[Start of section]
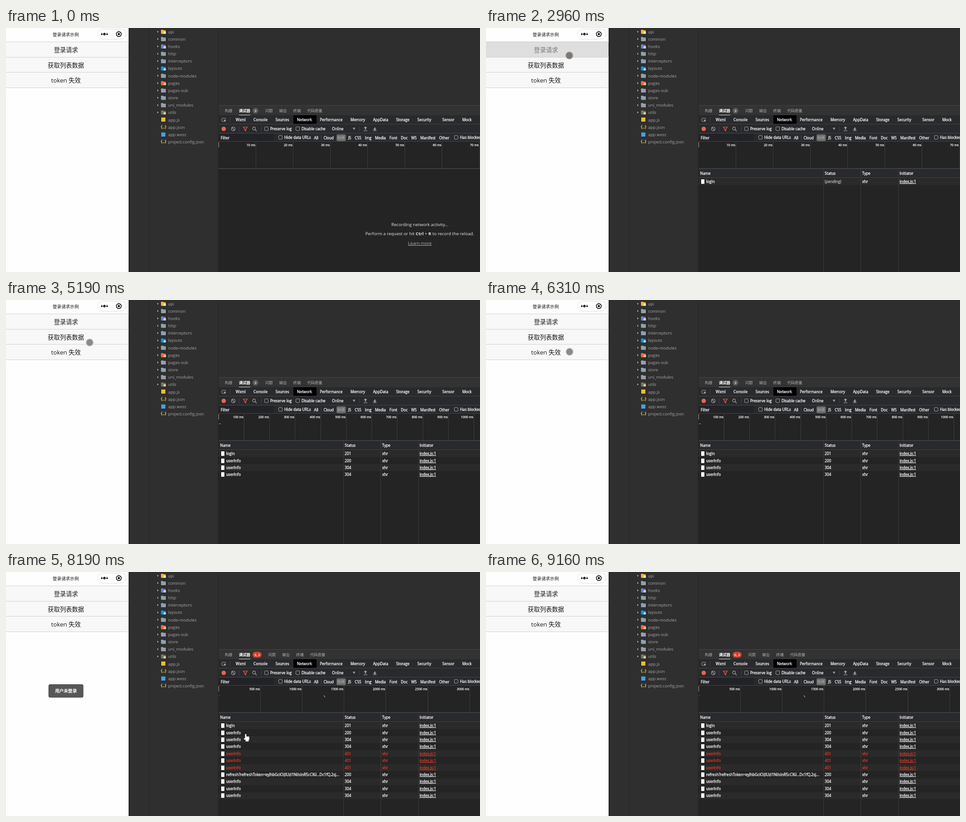
Animation of 1044 by 537 pixels, one loop 9.49 s. Source, as an HTML page with a canvas:

```html
<!DOCTYPE html>
<html lang="zh">
<head>
<meta charset="utf-8">
<title>登录请求示例</title>
<style>
html, body { margin: 0; width: 100%; height: 100%; overflow: hidden; background: #242424; }
canvas { display: block; width: 1044px; height: 537px; }
</style>
</head>
<body>
<canvas id="stage" width="1044" height="537"></canvas>
<script>
const c = document.getElementById('stage').getContext('2d');
const LOOP = 9490, TICK = 70, PRESS = 130, REPLY = 65;
const FONT = '"Open Sans", "Noto Sans CJK SC", "Noto Sans CJK JP", "Noto Sans CJK", sans-serif';
const WHITE = '#fff', BAR = '#292a2d', LINE = '#454545', RED = '#f0624d', ICON = '#a4a4a4';

const login = 2960, list = 4240, expire = 6180, relist = 7630;
const presses = [[login, 0], [list, 1], [expire, 2], [relist, 1]];
const toastOn = 7690, toastOff = 9160;

// the pointer eases to (x, y) between two times and rests there
const entry = { x: 932, y: 514 };
const legs = [
  { from: 200, to: 390, x: 534, y: 321 },
  { from: 590, to: 1470, x: 179, y: 54 },
  { from: 1600, to: 1750, x: 179.5, y: 62.5 },
  { from: 1950, to: 2830, x: 183.5, y: 60.5 },
  { from: 3210, to: 3900, x: 184.5, y: 78.5 },
  { from: 4980, to: 5850, x: 184, y: 114 },
  { from: 6580, to: 7490, x: 187, y: 83 },
  { from: 7830, to: 8190, x: 528, y: 357 },
  { from: 8260, to: 8690, x: 900, y: 505 }
];

const requests = [];
function send(name, count, time, status) {
  for (let i = 0; i < count; i++) requests.push({ name, time, status: i ? status : requests.length === 1 ? 200 : status });
}
send('login', 1, login, 201);
send('userInfo', 3, list, 304);
send('userInfo', 3, relist, 401);
send('refresh?refreshToken=eyJhbGciOiJIUzI1NiIsInR5cCI6I...Dc1fQ.2sj...', 1, relist + REPLY, 200);
send('userInfo', 3, relist + 2 * REPLY, 304);

function paint(fill, stroke, width = 1) {
  if (fill) { c.fillStyle = fill; c.fill(); }
  if (stroke) { c.strokeStyle = stroke; c.lineWidth = width; c.stroke(); }
}
function rect(x, y, w, h, fill) {
  c.fillStyle = fill;
  c.fillRect(x, y, w, h);
}
function round(x, y, w, h, r, fill, stroke) {
  c.beginPath();
  c.roundRect(x, y, w, h, r);
  paint(fill, stroke);
}
function disc(x, y, r, fill, stroke, width) {
  c.beginPath();
  c.arc(x, y, r, 0, 7);
  paint(fill, stroke, width);
}
function poly(x, y, pts, fill, stroke, width) {
  c.beginPath();
  pts.forEach(([px, py]) => c.lineTo(x + px, y + py));
  if (fill || pts.length > 2) c.closePath();
  paint(fill, stroke, width);
}
// y is the middle of the capitals; heavy thickens strokes without widening the text
function text(s, x, y, size, color, align = 'left', heavy = 0, weight = 400) {
  c.font = `${weight} ${size}px ${FONT}`;
  c.textAlign = align;
  c.fillStyle = c.strokeStyle = color;
  c.fillText(s, x, y + size * 0.36);
  if (heavy) {
    c.lineWidth = heavy;
    c.strokeText(s, x, y + size * 0.36);
  }
  return c.measureText(s).width;
}
const ui = (s, x, y, color = WHITE, align) => text(s, x, y, 8.25, color, align, 0.3);

// sets labels side by side, each after the measured width of the one before
function flow(labels, x, y, gap, draw = ui) {
  labels.forEach(s => { x += draw(s, x, y) + gap; });
  return x;
}

function drawPhone(t) {
  rect(0, 0, 270, 537, '#fefefe');
  text('登录请求示例', 131.5, 14.5, 9.6, '#111', 'center');
  round(201.5, 2.5, 63, 22, 11, WHITE, '#dcdcdc');
  for (let i = -1; i <= 1; i++) disc(216.8 + 5.8 * i, 13.5, i ? 1.8 : 2.7, '#000');
  disc(248.5, 13.5, 5.4, null, '#000', 1.6);
  disc(248.5, 13.5, 2.4, '#000');

  ['登录请求', '获取列表数据', 'token 失效'].forEach((label, i) => {
    const on = presses.some(([time, b]) => b === i && t >= time && t < time + PRESS);
    const y = 30.5 + Math.round(33.6 * i);
    round(-4.5, y, on ? 274 : 273, 34, 3, on ? '#dedede' : '#f8f8f8', on ? '#c6c6c6' : '#d0d0d0');
    text(label, 132, y + 17.5, 13.3, on ? '#777' : '#1a1a1a', 'center');
  });
  if (t >= toastOn && t < toastOff) {
    round(93.5, 247, 77, 29.5, 4, '#575757');
    text('用户未登录', 132, 262, 9.6, WHITE, 'center', 0.35);
  }
}

function drawFolder(y, color) {
  poly(333.5, y, [[0, -2], [2.5, 0], [0, 2]], '#d8d8d8');
  round(341.5, y - 4.5, 5, 4, 1, color);
  round(341.5, y - 3.3, 10.5, 8, 1, color);
}

function drawTree() {
  rect(270, 0, 198, 537, '#2f2f2f');
  rect(270, 0, 3, 537, '#292929');
  rect(315, 0, 1, 537, '#222');
  rect(467, 0, 1, 537, '#232323');
  const tint = { api: '#fbb829', hooks: '#6f82c4', layouts: '#0f94dc', pages: '#ff6a3d', utils: '#81773f' };
  const names = 'api common hooks http interceptors layouts node-modules pages pages-sub store uni_modules utils ' +
    'app.js app.json app.wxss project.config.json';
  names.split(' ').forEach((name, i) => {
    const y = 8.2 + 16.15 * i;
    const type = name.split('.').pop();
    if (type === 'json') text('{..}', 347, y - 0.5, 9.5, '#f5b731', 'center', 0.3, 600);
    else if (type !== name) rect(342, Math.round(y - 4.5), 9, 9, type === 'js' ? '#f7bd32' : '#3aa5ee');
    else {
      drawFolder(y, tint[name] || '#8fa3ad');
      if (tint[name]) round(347, y - 0.5, 5.3, 5, 1.5, '#ffffffa8');
    }
    text(name, 357, y + 0.2, 9.25, '#a6a6a6');
  });
}

function drawTabs(t) {
  rect(468, 0, 576, 170, '#2e2e2e');
  rect(468, 170, 576, 1, LINE);
  rect(468, 171, 576, 21, '#333');
  const failed = t >= toastOn;
  const tab = (s, x, y) => text(s, x, y, 8.3, '#b0b0b0');
  text('调试器', 513, 182, 8.3, WHITE, 'left', 0.3);
  tab('构建', 482, 182);
  flow(['问题', '输出', '终端', '代码质量'], failed ? 577.5 : 571, 182, 14.2, tab);
  const pill = failed ? 20 : 13;
  round(543, 175.5, pill, 13, 6.5, failed ? '#d2402f' : '#55585c');
  const count = !failed ? '3' : t < 8610 ? '3, 3' : '6, 3';
  text(count, 543 + pill / 2, 182, 7.6, WHITE, 'center', 0.2);

  rect(468, 192, 576, 20, BAR);
  rect(513, 191, 25, 1, '#ddd');
  round(475.5, 198.5, 8, 7, 1, null, ICON);
  poly(479, 201, [[0, 0], [6, 2.5], [2.5, 6]], '#bbb', BAR, 0.6);
  rect(493, 196, 1, 12, LINE);
  rect(633, 192, 51, 20, '#000');
  flow(['Wxml', 'Console', 'Sources', 'Network', 'Performance', 'Memory', 'AppData', 'Storage', 'Security'], 506, 202.3, 17.4);
  flow(['Sensor', 'Mock'], 961, 202.3, 17.4);
}

function checkbox(label, x, y) {
  round(x + 0.5, y - 4, 8, 8, 1.5, null, ICON);
  ui(label, x + 13, y + 0.6);
}
// dir is 1 for up, -1 for down
function transfer(x, dir) {
  poly(x, 221, [[-3.8, -dir], [0, -4.5 * dir], [3.8, -dir]], ICON);
  rect(x - 1.2, 219, 2.4, 4.5, ICON);
  rect(x - 4, 225.5, 8, 1.2, ICON);
}

function drawToolbar() {
  rect(468, 211, 576, 39, BAR);
  rect(468, 211, 576, 1, LINE);
  disc(479.5, 222, 4.8, RED);
  disc(500.5, 222, 4.2, null, ICON, 1.2);
  poly(500.5, 222, [[-3, -3], [3, 3]], null, ICON, 1.2);
  poly(527, 222, [[-4.5, -4], [4.5, -4], [1.2, 0.3], [1.2, 4.3], [-1.2, 3.4], [-1.2, 0.3]], null, RED, 1.2);
  disc(546.3, 221, 3.2, null, ICON, 1.2);
  poly(548.5, 223.5, [[0, 0], [3.5, 3.5]], null, ICON, 1.4);
  [513, 562, 778].forEach(x => rect(x, 216, 1, 12, LINE));
  checkbox('Preserve log', 569, 221.7);
  checkbox('Disable cache', 638, 221.7);
  ui('Online', 718, 222.3);
  poly(766.5, 221.5, [[-2.7, -2], [2.7, -2], [0, 3]], ICON);
  transfer(791.7, 1);
  transfer(812.3, -1);

  rect(468, 231, 576, 1, LINE);
  rect(469, 233, 121, 16, '#222326');
  ui('Filter', 473, 242);
  checkbox('Hide data URLs', 600, 240.7);
  checkbox('Has blocked cookies', 987, 240.7);
  ui('All', 678.5, 242);
  rect(694, 236, 1, 11, LINE);
  round(728, 234, 20.5, 15, 3, '#6b6b6b');
  flow(['Cloud', 'XHR', 'JS', 'CSS', 'Img', 'Media', 'Font', 'Doc', 'WS', 'Manifest', 'Other'], 699.5, 242, 7.9,
    (s, x, y) => ui(s, x, y, s === 'XHR' ? '#aaa' : WHITE));
}

function drawOverview(t) {
  rect(468, 249, 576, 288, '#242424');
  rect(468, 249, 576, 1, LINE);
  const [unit, gap] = t < list ? [10, 82] : t < relist ? [100, 56.25] : [500, 92.2];
  for (let i = 1; 467.5 + gap * i < 1044; i++) {
    const x = Math.round(467.5 + gap * i);
    rect(x, 250, 1, 59, '#3d3d3d');
    text(`${unit * i} ms`, x - 1, 258, 6.8, WHITE, 'right', 0.25);
  }
  rect(468, 251, 1, 12, ICON);
  if (t >= list) rect(469, 272, 1, 1, '#ddd');
  if (t >= relist) for (let i = 0; i < 2; i++) rect(700 + i, 272 + 2 * i, 2, 1, '#ddd');
  else if (t >= list) rect(471, 272, 2, 1, '#ddd');
  rect(468, 309, 576, 1, '#555');
}

function drawHint() {
  const size = 9.65, color = '#e8e8e8';
  text('Recording network activity...', 911.5, 432.5, size, color, 'center');
  const words = ['Perform a request or hit ', 'Ctrl', ' + ', 'R', ' to record the reload.'];
  flow(words, 791.5, 453, 0, (s, x, y) => text(s, x, y, size, color, 'left', 0, s.length < 5 && s !== ' + ' ? 700 : 400));
  const w = text('Learn more', 911.5, 473.5, size, '#b0b0b0', 'center');
  rect(911.5 - w / 2, 478, w, 1, '#b0b0b0');
}

const column = i => i ? 743 + 82.5 * (i - 1) : 468.5;

function drawTable(t) {
  rect(468, 310, 576, 20, BAR);
  rect(468, 329, 576, 1, LINE);
  ['Name', 'Status', 'Type', 'Initiator'].forEach((s, i) => ui(s, column(i) + 3, 320.5));
  requests.filter(r => t >= r.time).forEach(({ name, time, status }, i) => {
    const y = 338.2 + 15.4 * i;
    if (i % 2 === 0) rect(468, Math.round(y - 7.7), 576, 15, '#2a2a2a');
    const waiting = t < time + REPLY * 2 && status === 201 || t < time + REPLY;
    const color = !waiting && status === 401 ? '#d93a2b' : WHITE;
    rect(474, Math.round(y - 5), 7, 10, WHITE);
    c.save();
    c.beginPath();
    c.rect(468, y - 8, 272, 16);
    c.clip();
    ui(name, 485, y, color);
    c.restore();
    ui(waiting ? '(pending)' : status, column(1) + 3, y, waiting ? '#bbb' : color);
    ui('xhr', column(2) + 3, y, color);
    const w = ui('index.js:1', column(3) + 3, y, color);
    rect(column(3) + 3, Math.round(y + 4), w, 1, color);
  });
  for (let i = 1; i < 4; i++) rect(Math.floor(column(i)), 310, 1, 227, '#3b3b3b');
}

function pointerAt(t) {
  let { x, y } = entry;
  for (const leg of legs) {
    if (t < leg.from) break;
    const span = leg.to - leg.from;
    const passed = Math.min(span, Math.floor((t - leg.from) / TICK + 1e-6) * TICK);
    const done = t >= leg.to ? 1 : 1 - (1 - passed / span) ** 2;
    x += (leg.x - x) * done;
    y += (leg.y - y) * done;
  }
  return [x, y];
}

function drawHand(x, y) {
  const parts = () => {
    c.beginPath();
    c.roundRect(x - 1.4, y - 0.5, 2.8, 11, 1.4);
    c.roundRect(x - 1.4, y + 5, 9.4, 8, 2);
    c.roundRect(x - 0.4, y + 9, 6.8, 7, 1);
    c.roundRect(x - 4, y + 8.5, 4, 3.5, 1.7);
  };
  parts();
  paint(null, '#222', 1.6);
  parts();
  paint(WHITE);
}

function drawPointer(t) {
  if (t < 200 || t >= 8770) return;
  const [x, y] = pointerAt(t);
  if (x < 270) {
    const since = Math.max(...presses.map(([time]) => time <= t + TICK ? time - t : -LOOP));
    const [ring, core] = since > 0 ? ['#dedb78', '#c4c134']
      : since > -PRESS ? ['#aaa196', '#7b7777'] : ['#bdbdbd', '#8a8a8a'];
    disc(x, y, 8.5, ring);
    disc(x, y, 6.9, core);
  } else if (t > login && y > 330 && y < 499) {
    drawHand(x, y);
  } else {
    poly(x, y, [[0, 0], [0, 16], [3.7, 12.6], [6.2, 18.3], [8.6, 17.2], [6.2, 11.7], [11.2, 11.5]], WHITE, '#111', 0.8);
  }
}

function frame(t) {
  drawTree();
  drawTabs(t);
  drawToolbar();
  drawOverview(t);
  if (t < login) drawHint();
  else drawTable(t);
  drawPhone(t);
  drawPointer(t);
}

const begin = performance.now();
function tick() {
  frame((performance.now() - begin) % LOOP);
  requestAnimationFrame(tick);
}
tick();
</script>
</body>
</html>
```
[End of section]
## What this task involves
Review the preceding data and report every line that includes the string "else".

## Output of the exercise
    else if (type !== name) rect(342, Math.round(y - 4.5), 9, 9, type === 'js' ? '#f7bd32' : '#3aa5ee');
    else {
  else if (t >= list) rect(471, 272, 2, 1, '#ddd');
  } else if (t > login && y > 330 && y < 499) {
  } else {
  else drawTable(t);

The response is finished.